--- Instructions for the task ---
Omit all pictures and give the records below again exactly as written.

Saved entries:
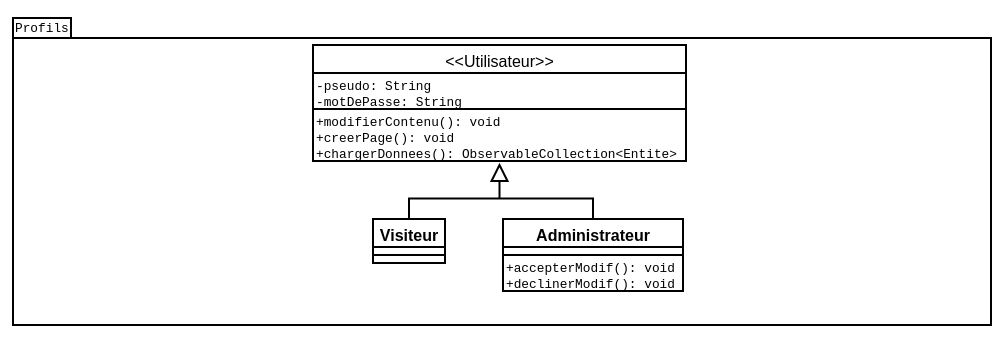
<!DOCTYPE html>
<html lang="fr">
<head>
<meta charset="utf-8">
<title>Profils – diagramme de classes</title>
<style>
  :root {
    --line: #000;
    --text: #000;
    --paper: #fff;
    --stroke: 2px;
  }
  * { box-sizing: border-box; margin: 0; padding: 0; }
  body { width: 1004px; height: 344px; overflow: hidden; background: var(--paper); }
  .diagram {
    position: relative;
    width: 1004px;
    height: 344px;
    overflow: hidden;
    color: var(--text);
    font: 12.8px/16px "Liberation Mono", monospace;
    white-space: nowrap;
  }
  .package-tab, .package-body, .class {
    position: absolute;
    border: var(--stroke) solid var(--line);
  }
  .package-tab { left: 12px; top: 17px; width: 60px; height: 22px; padding: 2px 1px; }
  .package-body { left: 12px; top: 37px; width: 980px; height: 289px; }

  .class { display: flex; flex-direction: column; background: var(--paper); }
  .class > * + * { border-top: var(--stroke) solid var(--line); }
  .class-name {
    height: 26px;
    font: 700 16px/32px "Liberation Sans", sans-serif;
    text-align: center;
  }
  .class-name.stereotype { font-weight: 400; }
  .members { flex: 1; min-height: 0; padding: 5px 2px 0; list-style: none; }
  .members.empty { flex: none; height: 8px; padding: 0; }

  .utilisateur { left: 312px; top: 44px; width: 375px; height: 118px; }
  .utilisateur .attributes { flex: none; height: 36px; }
  .visiteur { left: 372px; top: 218px; width: 74px; height: 46px; }
  .administrateur { left: 502px; top: 218px; width: 182px; height: 74px; }

  .connectors { position: absolute; inset: 0; fill: none; stroke: var(--line); stroke-width: 2; }
  .connectors .arrowhead { fill: var(--paper); }
</style>
</head>
<body>
<main class="diagram">
  <div class="package-body"></div>
  <h1 class="package-tab" style="font: inherit">Profils</h1>

  <svg class="connectors" width="1004" height="344" viewBox="0 0 1004 344" aria-hidden="true">
    <polyline points="409,219 409,198.5 593,198.5 593,219"/>
    <line x1="499.5" y1="181" x2="499.5" y2="199"/>
    <polygon class="arrowhead" points="499.5,165 507.5,181 491.5,181"/>
  </svg>

  <section class="class utilisateur">
    <h2 class="class-name stereotype">&lt;&lt;Utilisateur&gt;&gt;</h2>
    <ul class="members attributes">
      <li>-pseudo: String</li>
      <li>-motDePasse: String</li>
    </ul>
    <ul class="members operations">
      <li>+modifierContenu(): void</li>
      <li>+creerPage(): void</li>
      <li>+chargerDonnees(): ObservableCollection&lt;Entite&gt;</li>
    </ul>
  </section>

  <section class="class visiteur">
    <h2 class="class-name">Visiteur</h2>
    <div class="members empty"></div>
    <div class="members empty"></div>
  </section>

  <section class="class administrateur">
    <h2 class="class-name">Administrateur</h2>
    <div class="members empty"></div>
    <ul class="members operations">
      <li>+accepterModif(): void</li>
      <li>+declinerModif(): void</li>
    </ul>
  </section>
</main>
</body>
</html>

--- Answer area ---
<!DOCTYPE html>
<html lang="fr">
<head>
<meta charset="utf-8">
<title>Profils – diagramme de classes</title>
<style>
  :root {
    --line: #000;
    --text: #000;
    --paper: #fff;
    --stroke: 2px;
  }
  * { box-sizing: border-box; margin: 0; padding: 0; }
  body { width: 1004px; height: 344px; overflow: hidden; background: var(--paper); }
  .diagram {
    position: relative;
    width: 1004px;
    height: 344px;
    overflow: hidden;
    color: var(--text);
    font: 12.8px/16px "Liberation Mono", monospace;
    white-space: nowrap;
  }
  .package-tab, .package-body, .class {
    position: absolute;
    border: var(--stroke) solid var(--line);
  }
  .package-tab { left: 12px; top: 17px; width: 60px; height: 22px; padding: 2px 1px; }
  .package-body { left: 12px; top: 37px; width: 980px; height: 289px; }

  .class { display: flex; flex-direction: column; background: var(--paper); }
  .class > * + * { border-top: var(--stroke) solid var(--line); }
  .class-name {
    height: 26px;
    font: 700 16px/32px "Liberation Sans", sans-serif;
    text-align: center;
  }
  .class-name.stereotype { font-weight: 400; }
  .members { flex: 1; min-height: 0; padding: 5px 2px 0; list-style: none; }
  .members.empty { flex: none; height: 8px; padding: 0; }

  .utilisateur { left: 312px; top: 44px; width: 375px; height: 118px; }
  .utilisateur .attributes { flex: none; height: 36px; }
  .visiteur { left: 372px; top: 218px; width: 74px; height: 46px; }
  .administrateur { left: 502px; top: 218px; width: 182px; height: 74px; }

  .connectors { position: absolute; inset: 0; fill: none; stroke: var(--line); stroke-width: 2; }
  .connectors .arrowhead { fill: var(--paper); }
</style>
</head>
<body>
<main class="diagram">
  <div class="package-body"></div>
  <h1 class="package-tab" style="font: inherit">Profils</h1>

  <svg class="connectors" width="1004" height="344" viewBox="0 0 1004 344" aria-hidden="true">
    <polyline points="409,219 409,198.5 593,198.5 593,219"/>
    <line x1="499.5" y1="181" x2="499.5" y2="199"/>
    <polygon class="arrowhead" points="499.5,165 507.5,181 491.5,181"/>
  </svg>

  <section class="class utilisateur">
    <h2 class="class-name stereotype">&lt;&lt;Utilisateur&gt;&gt;</h2>
    <ul class="members attributes">
      <li>-pseudo: String</li>
      <li>-motDePasse: String</li>
    </ul>
    <ul class="members operations">
      <li>+modifierContenu(): void</li>
      <li>+creerPage(): void</li>
      <li>+chargerDonnees(): ObservableCollection&lt;Entite&gt;</li>
    </ul>
  </section>

  <section class="class visiteur">
    <h2 class="class-name">Visiteur</h2>
    <div class="members empty"></div>
    <div class="members empty"></div>
  </section>

  <section class="class administrateur">
    <h2 class="class-name">Administrateur</h2>
    <div class="members empty"></div>
    <ul class="members operations">
      <li>+accepterModif(): void</li>
      <li>+declinerModif(): void</li>
    </ul>
  </section>
</main>
</body>
</html>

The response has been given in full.